::: Input data
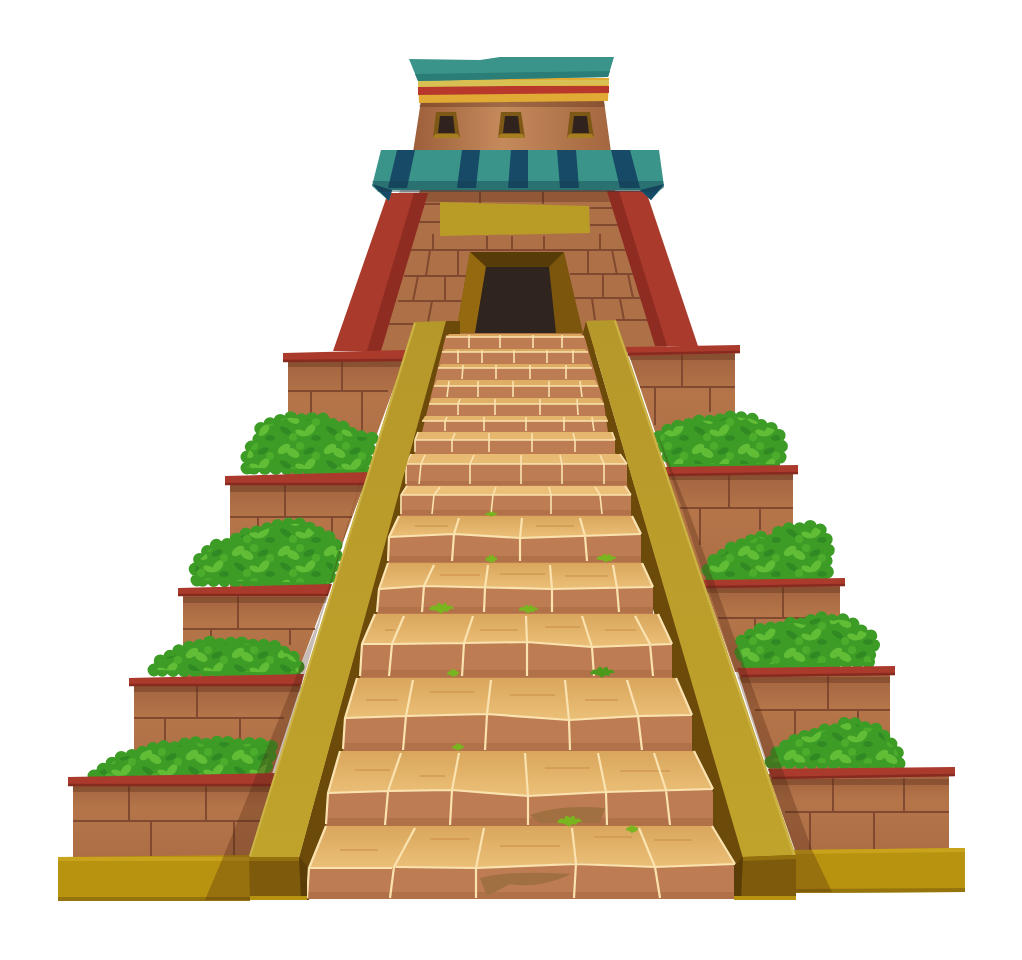
<!DOCTYPE html>
<html lang="en">
<head>
<meta charset="utf-8">
<title>Stepped temple</title>
<style>
:root{--brick:#ae7047;--brick-light:#bd7e52;--joint:#814a30;--red:#a93a2c;--red-dark:#872a20;--gold:#bb9f2b;--gold-base:#b8930f;--gold-dark:#6b4a0a;--teal:#3b9489;--navy:#164a66;--tread:#e5b56a;--riser:#bd7c51;--edge:#fbe3b0;--leaf:#3d9c26;--leaf-light:#62bd36;--leaf-dark:#277d1f}
html,body{margin:0;background:#fff;overflow:hidden}
svg{display:block;width:1022px;height:960px}
.wall{fill:url(#wallShade)}
.joints{fill:none;stroke:var(--joint);stroke-width:2}
.ledge{fill:var(--red)}
.ledge-shade{fill:none;stroke:var(--red-dark);stroke-width:2.5}
.bush{fill:var(--leaf);stroke:var(--leaf);stroke-width:13;stroke-linecap:round;stroke-dasharray:0 11}
.foliage{fill:url(#leaves)}
.riser{fill:var(--riser)}
.tread{fill:url(#treadShade)}
.grout{fill:none;stroke:var(--edge);stroke-width:2.2;stroke-linejoin:round}
.fine{stroke-width:1.6}
.shadow{fill:#4a2410;opacity:.3}
.rail{fill:var(--gold)}
.rail-side{fill:var(--gold-dark)}
.weed{fill:#79b51f}
</style>
</head>
<body>
<svg viewBox="0 0 1022 960" role="img" aria-label="Stepped stone temple with a central stairway and bushes on its terraces">
<defs>
<linearGradient id="wallShade" x1="0" y1="0" x2="0" y2="1"><stop offset="0" stop-color="#a0623f"/><stop offset=".35" stop-color="#b57549"/><stop offset="1" stop-color="#ad6e46"/></linearGradient>
<linearGradient id="treadShade" x1="0" y1="0" x2="0" y2="1"><stop offset="0" stop-color="#d9a65c"/><stop offset="1" stop-color="#ecc079"/></linearGradient>
<linearGradient id="towerShade"><stop offset="0" stop-color="#9c5f3a"/><stop offset=".45" stop-color="#c58a5c"/><stop offset="1" stop-color="#a3663f"/></linearGradient>
<linearGradient id="railShade" x1="0" y1="0" x2="0" y2="1"><stop offset="0" stop-color="#b5982a"/><stop offset="1" stop-color="#c0a32b"/></linearGradient>
<pattern id="leaves" width="46" height="34" patternUnits="userSpaceOnUse">
<g fill="#62bd36"><ellipse cx="8" cy="7" rx="7" ry="4" transform="rotate(-35 8 7)"/><ellipse cx="17" cy="11" rx="7" ry="4" transform="rotate(30 17 11)"/><ellipse cx="34" cy="22" rx="7" ry="4" transform="rotate(-50 34 22)"/><ellipse cx="25" cy="25" rx="6" ry="3" transform="rotate(20 25 25)"/></g>
<g fill="#277d1f" opacity=".6"><ellipse cx="33" cy="9" rx="6" ry="3" transform="rotate(-25 33 9)"/><ellipse cx="10" cy="23" rx="7" ry="3" transform="rotate(35 10 23)"/><ellipse cx="40" cy="30" rx="5" ry="3"/></g>
<g fill="#4cac2b"><circle cx="40" cy="14" r="4"/><circle cx="17" cy="29" r="4"/><circle cx="24" cy="4" r="4"/></g>
</pattern>
<path id="weedTuft" d="M-12 2Q-10-4-5-2Q-3-8 1-3Q6-8 6-2Q11-4 13 1Q8 0 7 4Q2 2 0 6Q-3 2-12 2Z"/>
<g id="window"><path fill="#7d5816" d="M3 0H23L27 26H0Z"/><path fill="#30221c" d="M7 4H20L22 21H5Z"/><path fill="#a67d20" d="M0 26L2 22H25L27 26Z"/></g>
<path id="bushL1" d="M247 468Q244 450 259 440Q257 422 275 424Q288 413 304 421Q322 414 333 425Q348 426 353 436L372 438L364 470Z"/>
<path id="bushL2" d="M197 580Q191 564 204 556Q214 541 229 545Q244 531 260 532Q276 524 290 524Q306 522 313 532Q332 533 338 550L328 583Z"/>
<path id="bushL3" d="M154 670Q160 656 174 656Q181 645 196 648Q208 638 222 645Q240 640 255 646Q278 643 284 653Q298 655 299 673Z"/>
<path id="bushL4" d="M94 776Q110 764 122 757Q134 756 146 751Q162 744 176 748Q192 739 204 745Q222 739 238 745Q254 741 273 747L264 774Z"/>
<path id="bushR1" d="M659 437Q673 424 686 426Q701 417 715 423Q728 414 742 418Q757 418 762 427Q777 427 780 438Q784 452 777 464H672Z"/>
<path id="bushR2" d="M708 570Q714 556 724 555Q733 543 747 545Q757 532 771 541Q781 525 797 530Q814 522 822 532Q832 546 826 560L828 577H712Z"/>
<path id="bushR3" d="M741 652Q738 637 752 635Q763 624 778 630Q789 619 804 625Q819 613 833 621Q849 616 858 630Q874 634 875 644Q866 650 872 662L746 664Z"/>
<path id="bushR4" d="M771 762Q778 747 790 745Q799 734 812 737Q822 727 834 731Q848 716 862 728Q882 726 885 740Q900 748 899 764Z"/>
</defs>
<rect width="1022" height="960" fill="#fff"/>

<g id="shrine">
<path fill="#ae7047" d="M420 190H615L668 352H370Z"/>
<path class="joints" d="M418 204H440M590 208H618M418 222H440M590 225H622M410 250H628M404 276H468M570 274H636M398 301H462M574 298H643M388 324H414M616 320H650M487 236V250M544 236V250M433 234V250M458 250V276M445 276V301M418 276L413 301M432 301L428 322M430 250L426 276M600 234V250M588 250V275M612 250L617 275M603 275V299M628 274L633 298M592 299L595 320M620 299L624 320M480 192V204M543 192V204M512 236V250"/>
<path class="shadow" d="M400 190H640L643 202H396Z"/>
<path fill="#b89c26" d="M440 202L589 206L590 233L440 236Z"/>
<path fill="#7c560c" d="M470 252H564L583 333H456Z"/>
<path fill="#573b08" d="M470 252H564L549 267H486Z"/>
<path fill="#94690f" d="M470 252L486 267L475 333H456Z"/>
<path fill="#30241f" d="M486 267H549L556 333H475Z"/>
<path class="ledge" d="M388 193H428L379 351H333Z"/>
<path fill="#8f2c22" d="M414 193H428L381 351H367Z"/>
<path class="ledge" d="M607 191H646L698 346H657Z"/>
<path fill="#8f2c22" d="M607 191H619L667 346H655Z"/>
<path fill="url(#towerShade)" d="M421 101H604L611 152H413Z"/>
<path class="shadow" d="M421 101H604L605 107H419Z"/>
<use href="#window" x="433" y="112"/><use href="#window" x="498" y="112"/><use href="#window" x="567" y="112"/>
<path fill="#e0aa34" d="M418 78H609L608 101L419 103Z"/>
<path fill="#b8382b" d="M418 86H609V93L418 95Z"/>
<path fill="#d9c052" d="M418 80H609V85L418 87Z"/>
<path fill="#3b9489" d="M409 59L480 60L500 57L614 57L608 77L418 81Z"/>
<path fill="#2b7d78" d="M415 74L610 71L608 77L418 81Z"/>
<path fill="#3b9489" d="M381 150H659L664 186L651 200L640 190H392L389 201L372 186Z"/>
<path fill="#164a66" d="M397 150H415L407 188H388ZM462 150H480L476 188H457ZM511 150H528V188H508ZM557 150H576L579 188H560ZM611 150H630L640 188H620ZM372 184L392 190L389 201ZM640 190L664 184L651 200Z"/>
<path fill="#123c50" opacity=".4" d="M372 181H663L664 188L655 192H378Z"/>
</g>

<g id="terraces">
<path class="wall" d="M288 357H405L362 475H288Z"/><path class="wall" d="M628 352H735V470H668Z"/>
<path class="joints" d="M288 391H388M342 361V391M311 391V415M362 391V432M640 387H735M682 354V387M710 387V412M655 387V425"/>
<path class="shadow" d="M288 361H403L401 367H288ZM628 354H735V360H630Z"/>
<g id="terrace-2"><path class="wall" d="M230 480H366L325 590H230Z"/><path class="wall" d="M666 471H793V582H700Z"/><path class="joints" d="M230 517H352M285 485V517M258 517V530M332 517V540M680 508H793M729 475V508M760 508V530M700 508V545"/><path class="shadow" d="M230 485H364L362 492H230ZM666 474H793V480H668Z"/></g>
<g id="terrace-3"><path class="wall" d="M183 592H328L295 680H183Z"/><path class="wall" d="M704 583H840V672H735Z"/><path class="joints" d="M183 629H315M238 596V629M211 629V643M290 629V645M718 618H840M783 587V618M812 618V625M755 618V632"/><path class="shadow" d="M183 597H328L326 603H183ZM704 587H840V593H706Z"/></g>
<g id="terrace-4"><path class="wall" d="M134 682H302L270 780H134Z"/><path class="wall" d="M738 672H890V772H770Z"/><path class="joints" d="M134 718H284M197 686V718M165 718V752M240 718V742M755 710H890M828 676V710M858 710V726M795 710V742"/><path class="shadow" d="M134 686H302L300 692H134ZM738 677H890V683H742Z"/></g>
<g id="terrace-5"><path class="wall" d="M73 781H276L251 857H73Z"/><path class="wall" d="M768 774H949V850H795Z"/><path class="joints" d="M73 821H263M129 786V821M206 786V821M100 821H101M151 821V857M234 821V857M785 812H949M904 778V812M833 778V812M874 812V850M810 812V850"/><path class="shadow" d="M73 786H274L272 792H73ZM768 779H949V785H772Z"/></g>
</g>

<g id="bushes">
<g class="bush"><use href="#bushL1"/><use href="#bushL2"/><use href="#bushL3"/><use href="#bushL4"/><use href="#bushR1"/><use href="#bushR2"/><use href="#bushR3"/><use href="#bushR4"/></g>
<g class="foliage"><use href="#bushL1"/><use href="#bushL2"/><use href="#bushL3"/><use href="#bushL4"/><use href="#bushR1"/><use href="#bushR2"/><use href="#bushR3"/><use href="#bushR4"/></g>
</g>

<g id="ledges">
<path class="ledge" d="M283 353L405 350V361L283 362ZM225 476L370 472L366 484L225 485ZM178 588L332 584L328 596L178 596ZM129 678L304 674L301 685L129 686ZM68 777L278 773L272 785L68 786Z"/>
<path class="ledge" d="M626 347L740 345V353L628 356ZM664 467L798 465V474L668 476ZM702 580L845 578V586L706 588ZM737 668L895 666V675L741 677ZM768 769L955 767V776L772 779Z"/>
<path class="ledge-shade" d="M283 361L403 360M225 484H366M178 595H328M129 685H300M68 785H272M628 354L740 352M668 475L798 473M706 587L845 585M741 676L895 674M772 778L955 775"/>
</g>

<g id="plinth">
<path fill="#b8930f" d="M58 857L250 855V901H58ZM793 850L965 848V892L795 893Z"/>
<path fill="#c9a31b" d="M58 857H250V861H58ZM794 850L965 848V852L794 854Z"/>
<path fill="#95740d" d="M58 897H250V901H58ZM795 889L965 888V892L795 893Z"/>
</g>
<path class="shadow" d="M373 440L252 855V900H205L224 855L318 622L358 490Z"/>
<path class="shadow" d="M656 430L796 855V892H832L812 850L735 640L690 515Z"/>

<g id="stairway">
<path class="rail-side" d="M445 321H460L460 340L326 826L309 900H300L299 857ZM586 321L580 345L713 826L735 900H744V857Z"/>
<path class="riser" d="M446 335H584L604 404L608 432L615 440V453L627 464V485L631 495V515L641 536V562L653 588V613L672 644V677L692 717V751L713 792V826L735 868V899H307L309 868L326 826L328 792L343 751L345 717L360 677L362 644L377 613L379 588L388 562L389 536L400 515L401 495L406 485V464L415 453V440L422 432Z"/>
<g id="treads" class="tread">
<path d="M326 826H712L735 864L655 867L576 863L476 868H309Z"/>
<path d="M340 751H694L713 789L606 792L528 796L452 790L328 793Z"/>
<path d="M357 678H676L692 715L569 720L487 714L345 718Z"/>
<path d="M375 614H658L672 644L592 647L527 642L362 644Z"/>
<path d="M388 563H642L653 587L552 589L424 586L379 589Z"/>
<path d="M399 516H632L641 534L520 538L454 534L389 537Z"/>
<path d="M407 486H625L631 495H401ZM411 454H620L627 464H406ZM418 432H612L615 440H415ZM425 416H606L608 421H422ZM432 398H600L604 404H429ZM437 380H595L598 386H434ZM441 364H589L592 368H438ZM445 349H585L588 352H442ZM449 334H581L584 337H446Z"/>
</g>
<g id="tread-grain" fill="none" stroke="#cf9650" stroke-width="2" opacity=".65">
<path d="M430 839H470M500 846H560M594 837H632M340 850H378M654 840H692M355 770H390M420 776H445M545 768H590M620 771H670M366 700H398M510 695H555M585 700H618M430 692H474M385 630H395M480 630H518M545 627H580M605 630H636M440 575H480M500 574H545M565 576H608M415 526H448M536 526H574"/>
</g>
<g id="riser-shade" fill="#9a5e3d" opacity=".35"><path d="M307 892H735V899H307ZM326 818H713V826H326ZM343 743H692V751H343ZM360 670H672V677H360ZM377 607H653V613H377ZM388 556H641V562H388ZM400 510H631V515H400ZM406 481H627V485H406Z"/><path d="M480 878Q510 870 571 874Q540 889 510 884L487 896ZM530 815Q560 804 605 808L600 823H540Z" fill="#6f5a22"/></g>
<g class="grout">
<path d="M326 826L309 868L307 898M309 868H392M396 867L476 868L576 864L655 867L735 864M415 828L394 867L390 898M484 828L476 868V898M572 828L576 863L574 898M639 828L655 867L660 898M712 826L735 864"/>
<path d="M340 751L328 793L326 824M328 793L388 791L452 790L528 796L606 792L713 789M401 753L388 791L385 825M459 753L452 790L450 825M525 753L528 796V825M598 753L606 792L607 825M654 753L666 790L670 825M694 751L713 789"/>
<path d="M357 678L345 718L343 749M345 718L406 716L487 714L569 720L638 716L692 715M413 680L406 716L403 750M491 680L487 714L485 750M565 680L569 720L570 750M627 680L638 716L642 750M676 678L692 715"/>
<path d="M375 614L362 644L360 676M362 644H392L464 643L527 642L592 647L672 644M404 616L392 644L389 676M473 616L464 643L462 676M526 616L527 642V676M582 616L592 647L594 676M635 616L650 644L653 676M658 614L672 644"/>
<path d="M388 563L379 589L377 612M379 589L424 586L552 589L653 587M434 565L424 586L422 612M488 565L485 588L484 612M550 565L552 589V612M613 565L617 588L619 612M642 563L653 587"/>
<path d="M399 516L389 537L388 561M389 537L454 534L520 538L641 534M459 518L454 534L452 561M522 518L520 538V561M580 518L585 536L587 561M632 516L641 534"/>
<path class="fine" d="M407 486L401 495V514M401 495H631M440 487L434 495L432 514M496 487L493 495L491 514M549 487L551 495V514M595 487L600 495L602 514M625 486L631 495M411 454L406 464V484M406 464H627M425 455L421 464L419 484M474 455L470 464V484M521 455V484M560 455L562 464V484M600 455L604 464V484M620 454L627 464"/>
<path class="fine" d="M418 432L415 440V452M415 440H615M455 433L452 440V452M489 433V452M532 433V452M573 433L575 440V452M612 432L615 440M422 421H608M447 417L445 421V431M484 417V431M526 417V431M564 417V431M592 417L594 431M429 404H604M460 399L458 404V415M495 399V415M540 399V415M577 399L578 415"/>
<path class="fine" d="M434 386H598M449 381L447 397M478 381V397M513 381V397M549 381V397M580 381L582 397M438 368H592M463 365L462 379M496 365V379M530 365V379M566 365V379M442 352H588M458 350V363M482 350V363M514 350V363M547 350V363M573 350V363M446 337H584M469 335V348M500 335V348M533 335V348M562 335V348"/>
</g>
<g class="weed"><use href="#weedTuft" x="441" y="608"/><use href="#weedTuft" transform="translate(528 609) scale(.8)"/><use href="#weedTuft" transform="translate(606 558) scale(.8)"/><use href="#weedTuft" transform="translate(491 559) scale(.5 .8)"/><use href="#weedTuft" transform="translate(491 514) scale(.5)"/><use href="#weedTuft" transform="translate(453 673) scale(.5 .8)"/><use href="#weedTuft" x="602" y="672" fill="#4c9a1c"/><use href="#weedTuft" transform="translate(458 747) scale(.5 .7)"/><use href="#weedTuft" x="569" y="821"/><use href="#weedTuft" transform="translate(632 829) scale(.5 .8)"/></g>
</g>

<g id="rails">
<path fill="url(#railShade)" d="M414 322L446 321L299 858H249Z"/>
<path fill="url(#railShade)" d="M586 321L616 320L796 856L743 858Z"/>
<path fill="none" stroke="#cdb448" stroke-width="2" d="M415 323L250 856M615 321L794 855"/>
<path fill="#7d5a0c" d="M249 857H299L307 870V900H250ZM743 857L796 855V900H734V870Z"/>
<path fill="#5b3d08" d="M299 857L307 866V900H301ZM743 857L734 866V900H741Z"/>
<path fill="#94700f" d="M249 857H299V861H249ZM743 857L796 855V859L743 861Z"/>
<path fill="#b8930f" d="M250 896H307V900H250ZM734 896H796V900H734Z"/>
</g>
</svg>
</body>
</html>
::::::
- **Exercise**
Report every line containing the string "stroke" in the material.

- **Answer box**
.joints{fill:none;stroke:var(--joint);stroke-width:2}
.ledge-shade{fill:none;stroke:var(--red-dark);stroke-width:2.5}
.bush{fill:var(--leaf);stroke:var(--leaf);stroke-width:13;stroke-linecap:round;stroke-dasharray:0 11}
.grout{fill:none;stroke:var(--edge);stroke-width:2.2;stroke-linejoin:round}
.fine{stroke-width:1.6}
<g id="tread-grain" fill="none" stroke="#cf9650" stroke-width="2" opacity=".65">
<path fill="none" stroke="#cdb448" stroke-width="2" d="M415 323L250 856M615 321L794 855"/>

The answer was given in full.